[[ Records for processing open ]]
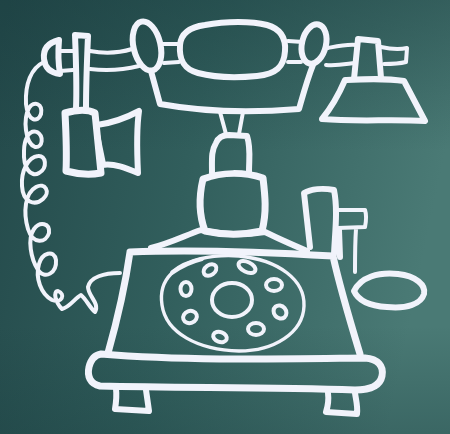
<!DOCTYPE html>
<html lang="en">
<head>
<meta charset="utf-8">
<title>Chalk telephone</title>
<style>
:root { --board-dark: #244a4b; --board-mid: #315e5c; --board-light: #4a7a75; --chalk: #f1f3fb; }
html, body { margin: 0; padding: 0; overflow: hidden; }
svg { display: block; width: 450px; height: 434px; }
.chalk { fill: none; stroke: var(--chalk); stroke-width: 4; stroke-linecap: round; stroke-linejoin: round; }
.bold { stroke-width: 6; }
.heavy { stroke-width: 7; }
.fine { stroke-width: 3.4; }
.solid { fill: var(--chalk); stroke: none; }
</style>
</head>
<body>
<svg viewBox="0 0 450 434" role="img" aria-label="Chalk drawing of an antique rotary telephone on a green board">
  <defs>
    <linearGradient id="board" x1="0" y1="0.1" x2="1" y2="0.3">
      <stop offset="0" stop-color="var(--board-dark)"/>
      <stop offset="0.45" stop-color="var(--board-mid)"/>
      <stop offset="1" stop-color="var(--board-light)"/>
    </linearGradient>
    <linearGradient id="shade" x1="0" y1="0" x2="0" y2="1">
      <stop offset="0" stop-color="#173a3c" stop-opacity="0.4"/>
      <stop offset="0.35" stop-color="#173a3c" stop-opacity="0"/>
      <stop offset="0.75" stop-color="#173a3c" stop-opacity="0"/>
      <stop offset="1" stop-color="#173a3c" stop-opacity="0.3"/>
    </linearGradient>
  </defs>
  <rect width="450" height="434" fill="url(#board)"/>
  <rect width="450" height="434" fill="url(#shade)"/>

  <g id="cord" class="chalk">
    <path d="M44 62C31 68 25 84 26 104C28 122 38 123 41 114C43 104 34 100 29 108C23 119 25 143 35 147C43 148 44 136 37 132C29 129 24 140 24 151C23 168 31 178 39 173C48 168 46 155 38 156C28 157 21 171 22 186C23 203 35 206 43 199C51 192 45 182 36 187C25 193 23 212 28 229C33 245 46 243 49 233C50 223 40 221 34 229C27 239 31 259 38 270C45 280 57 273 56 260C54 249 42 253 39 264C35 278 41 294 52 300C62 304 66 294 58 291C53 291 55 302 62 309C70 307 75 298 81 295C86 299 90 308 95 312C100 303 88 296 88 287C90 277 104 273 120 273"/>
  </g>

  <g id="handset" class="chalk">
    <path class="bold" d="M59 40C47 43 43 50 44 59C45 68 51 73 60 74C58 62 58 52 59 40Z"/>
    <path d="M60 51L73 51M60 71L73 70M90 51C106 54 119 53 132 49M90 69C107 71 123 70 139 66M163 44L179 44M164 63L179 62M288 41L303 42M288 62L301 62M328 48C338 46 346 44 357 45M326 65C337 66 346 64 355 63"/>
    <path d="M381 47C390 49 398 50 407 48L406 62C398 64 391 64 384 64"/>
    <ellipse class="bold" cx="147" cy="46" rx="13.5" ry="25" transform="rotate(-13 147 46)"/>
    <ellipse class="bold" cx="314" cy="44" rx="12" ry="20" transform="rotate(13 314 44)"/>
    <path class="bold" d="M205 25C226 21 252 21 267 25C281 29 286 38 285 51C284 67 276 74 257 76C236 78 213 77 198 73C183 69 179 59 180 45C181 33 190 27 205 25Z"/>
    <path class="bold" d="M151 71L160 104C204 112 252 113 299 109C303 95 307 80 313 65"/>
  </g>

  <g id="mouthpiece" class="chalk">
    <path class="bold" d="M75 35L88 36C87 59 86 84 86 109M75 35C76 60 77 85 76 109"/>
    <path class="heavy" d="M65 113C76 110 87 109 95 113L101 173C90 175 77 174 66 171C67 151 66 132 65 113Z"/>
    <path class="bold" d="M97 125C112 123 126 118 139 111C136 132 137 153 138 173C126 168 114 163 102 165"/>
    <path d="M96 125L104 164"/>
  </g>

  <g id="earpiece" class="chalk">
    <path class="bold" d="M354 79L358 39L378 41L381 78"/>
    <path class="bold" d="M345 80C366 79 385 78 404 81L425 121C392 119 355 122 322 119C331 108 339 94 345 80Z"/>
    <path d="M354 80L381 79"/>
  </g>

  <g id="stem" class="chalk">
    <path d="M220 112L226 134M243 112L239 134"/>
    <path class="bold" d="M212 173C212 160 211 151 216 143C218 138 222 135 229 135L247 136C251 148 249 158 249 172"/>
    <path class="heavy" d="M203 179C222 172 244 172 263 178C265 195 267 212 262 231C244 235 223 235 205 231C199 215 199 196 203 179Z"/>
  </g>

  <g id="side-crank" class="chalk">
    <path class="bold" d="M310 247L304 193C311 189 323 188 334 190C338 210 335 232 334 254"/>
    <path d="M338 210L365 210C367 216 366 222 365 227L338 228M356 229C355 243 355 257 355 272"/>
    <path class="bold" d="M339 230L340 257"/>
    <path class="bold" d="M354 291C361 277 378 272 398 274C416 276 426 285 424 294C421 304 407 309 387 307C369 306 358 300 354 291Z"/>
  </g>

  <g id="base" class="chalk">
    <path class="bold" d="M151 248C171 243 186 235 201 230C222 235 245 235 265 232C279 239 293 245 307 251"/>
    <path class="heavy" d="M130 252C197 249 266 252 333 256C340 288 350 321 360 354M130 252C125 287 117 321 108 353"/>
    <path class="heavy" d="M101 354C187 361 278 359 365 358C378 359 384 366 382 376C380 386 371 390 355 390C270 387 184 388 100 386C90 384 87 376 89 367C91 359 95 355 101 354Z"/>
    <path class="bold" d="M116 389C117 397 116 403 115 409L149 411L146 390M328 393C329 401 328 406 326 412L357 414C358 407 356 400 355 393"/>
  </g>

  <g id="dial" class="chalk">
    <path class="fine" d="M172 272C187 260 211 254 239 256C279 260 305 280 304 306C303 333 274 351 239 351C198 350 166 333 162 305C160 292 164 281 171 274"/>
    <path d="M172 273C180 267 190 262 202 259"/>
    <ellipse cx="232" cy="300" rx="20" ry="17"/>
    <g id="finger-holes">
      <ellipse cx="210" cy="270" rx="7" ry="5" transform="rotate(-35 210 270)"/>
      <ellipse cx="247" cy="267" rx="9" ry="5" transform="rotate(25 247 267)"/>
      <ellipse cx="274" cy="285" rx="8" ry="6"/>
      <ellipse cx="280" cy="312" rx="6" ry="7" transform="rotate(-40 280 312)"/>
      <ellipse cx="256" cy="329" rx="8" ry="6"/>
      <ellipse cx="220" cy="337" rx="7" ry="5" transform="rotate(20 220 337)"/>
      <ellipse cx="190" cy="317" rx="7" ry="6" transform="rotate(-20 190 317)"/>
      <ellipse cx="186" cy="289" rx="5.5" ry="7"/>
    </g>
  </g>
</svg>
</body>
</html>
[[ Records for processing closed ]]
### Problem to work on
Your answer must be an exact repeat of the records above, with no pictures in it.

### The completed task
<!DOCTYPE html>
<html lang="en">
<head>
<meta charset="utf-8">
<title>Chalk telephone</title>
<style>
:root { --board-dark: #244a4b; --board-mid: #315e5c; --board-light: #4a7a75; --chalk: #f1f3fb; }
html, body { margin: 0; padding: 0; overflow: hidden; }
svg { display: block; width: 450px; height: 434px; }
.chalk { fill: none; stroke: var(--chalk); stroke-width: 4; stroke-linecap: round; stroke-linejoin: round; }
.bold { stroke-width: 6; }
.heavy { stroke-width: 7; }
.fine { stroke-width: 3.4; }
.solid { fill: var(--chalk); stroke: none; }
</style>
</head>
<body>
<svg viewBox="0 0 450 434" role="img" aria-label="Chalk drawing of an antique rotary telephone on a green board">
  <defs>
    <linearGradient id="board" x1="0" y1="0.1" x2="1" y2="0.3">
      <stop offset="0" stop-color="var(--board-dark)"/>
      <stop offset="0.45" stop-color="var(--board-mid)"/>
      <stop offset="1" stop-color="var(--board-light)"/>
    </linearGradient>
    <linearGradient id="shade" x1="0" y1="0" x2="0" y2="1">
      <stop offset="0" stop-color="#173a3c" stop-opacity="0.4"/>
      <stop offset="0.35" stop-color="#173a3c" stop-opacity="0"/>
      <stop offset="0.75" stop-color="#173a3c" stop-opacity="0"/>
      <stop offset="1" stop-color="#173a3c" stop-opacity="0.3"/>
    </linearGradient>
  </defs>
  <rect width="450" height="434" fill="url(#board)"/>
  <rect width="450" height="434" fill="url(#shade)"/>

  <g id="cord" class="chalk">
    <path d="M44 62C31 68 25 84 26 104C28 122 38 123 41 114C43 104 34 100 29 108C23 119 25 143 35 147C43 148 44 136 37 132C29 129 24 140 24 151C23 168 31 178 39 173C48 168 46 155 38 156C28 157 21 171 22 186C23 203 35 206 43 199C51 192 45 182 36 187C25 193 23 212 28 229C33 245 46 243 49 233C50 223 40 221 34 229C27 239 31 259 38 270C45 280 57 273 56 260C54 249 42 253 39 264C35 278 41 294 52 300C62 304 66 294 58 291C53 291 55 302 62 309C70 307 75 298 81 295C86 299 90 308 95 312C100 303 88 296 88 287C90 277 104 273 120 273"/>
  </g>

  <g id="handset" class="chalk">
    <path class="bold" d="M59 40C47 43 43 50 44 59C45 68 51 73 60 74C58 62 58 52 59 40Z"/>
    <path d="M60 51L73 51M60 71L73 70M90 51C106 54 119 53 132 49M90 69C107 71 123 70 139 66M163 44L179 44M164 63L179 62M288 41L303 42M288 62L301 62M328 48C338 46 346 44 357 45M326 65C337 66 346 64 355 63"/>
    <path d="M381 47C390 49 398 50 407 48L406 62C398 64 391 64 384 64"/>
    <ellipse class="bold" cx="147" cy="46" rx="13.5" ry="25" transform="rotate(-13 147 46)"/>
    <ellipse class="bold" cx="314" cy="44" rx="12" ry="20" transform="rotate(13 314 44)"/>
    <path class="bold" d="M205 25C226 21 252 21 267 25C281 29 286 38 285 51C284 67 276 74 257 76C236 78 213 77 198 73C183 69 179 59 180 45C181 33 190 27 205 25Z"/>
    <path class="bold" d="M151 71L160 104C204 112 252 113 299 109C303 95 307 80 313 65"/>
  </g>

  <g id="mouthpiece" class="chalk">
    <path class="bold" d="M75 35L88 36C87 59 86 84 86 109M75 35C76 60 77 85 76 109"/>
    <path class="heavy" d="M65 113C76 110 87 109 95 113L101 173C90 175 77 174 66 171C67 151 66 132 65 113Z"/>
    <path class="bold" d="M97 125C112 123 126 118 139 111C136 132 137 153 138 173C126 168 114 163 102 165"/>
    <path d="M96 125L104 164"/>
  </g>

  <g id="earpiece" class="chalk">
    <path class="bold" d="M354 79L358 39L378 41L381 78"/>
    <path class="bold" d="M345 80C366 79 385 78 404 81L425 121C392 119 355 122 322 119C331 108 339 94 345 80Z"/>
    <path d="M354 80L381 79"/>
  </g>

  <g id="stem" class="chalk">
    <path d="M220 112L226 134M243 112L239 134"/>
    <path class="bold" d="M212 173C212 160 211 151 216 143C218 138 222 135 229 135L247 136C251 148 249 158 249 172"/>
    <path class="heavy" d="M203 179C222 172 244 172 263 178C265 195 267 212 262 231C244 235 223 235 205 231C199 215 199 196 203 179Z"/>
  </g>

  <g id="side-crank" class="chalk">
    <path class="bold" d="M310 247L304 193C311 189 323 188 334 190C338 210 335 232 334 254"/>
    <path d="M338 210L365 210C367 216 366 222 365 227L338 228M356 229C355 243 355 257 355 272"/>
    <path class="bold" d="M339 230L340 257"/>
    <path class="bold" d="M354 291C361 277 378 272 398 274C416 276 426 285 424 294C421 304 407 309 387 307C369 306 358 300 354 291Z"/>
  </g>

  <g id="base" class="chalk">
    <path class="bold" d="M151 248C171 243 186 235 201 230C222 235 245 235 265 232C279 239 293 245 307 251"/>
    <path class="heavy" d="M130 252C197 249 266 252 333 256C340 288 350 321 360 354M130 252C125 287 117 321 108 353"/>
    <path class="heavy" d="M101 354C187 361 278 359 365 358C378 359 384 366 382 376C380 386 371 390 355 390C270 387 184 388 100 386C90 384 87 376 89 367C91 359 95 355 101 354Z"/>
    <path class="bold" d="M116 389C117 397 116 403 115 409L149 411L146 390M328 393C329 401 328 406 326 412L357 414C358 407 356 400 355 393"/>
  </g>

  <g id="dial" class="chalk">
    <path class="fine" d="M172 272C187 260 211 254 239 256C279 260 305 280 304 306C303 333 274 351 239 351C198 350 166 333 162 305C160 292 164 281 171 274"/>
    <path d="M172 273C180 267 190 262 202 259"/>
    <ellipse cx="232" cy="300" rx="20" ry="17"/>
    <g id="finger-holes">
      <ellipse cx="210" cy="270" rx="7" ry="5" transform="rotate(-35 210 270)"/>
      <ellipse cx="247" cy="267" rx="9" ry="5" transform="rotate(25 247 267)"/>
      <ellipse cx="274" cy="285" rx="8" ry="6"/>
      <ellipse cx="280" cy="312" rx="6" ry="7" transform="rotate(-40 280 312)"/>
      <ellipse cx="256" cy="329" rx="8" ry="6"/>
      <ellipse cx="220" cy="337" rx="7" ry="5" transform="rotate(20 220 337)"/>
      <ellipse cx="190" cy="317" rx="7" ry="6" transform="rotate(-20 190 317)"/>
      <ellipse cx="186" cy="289" rx="5.5" ry="7"/>
    </g>
  </g>
</svg>
</body>
</html>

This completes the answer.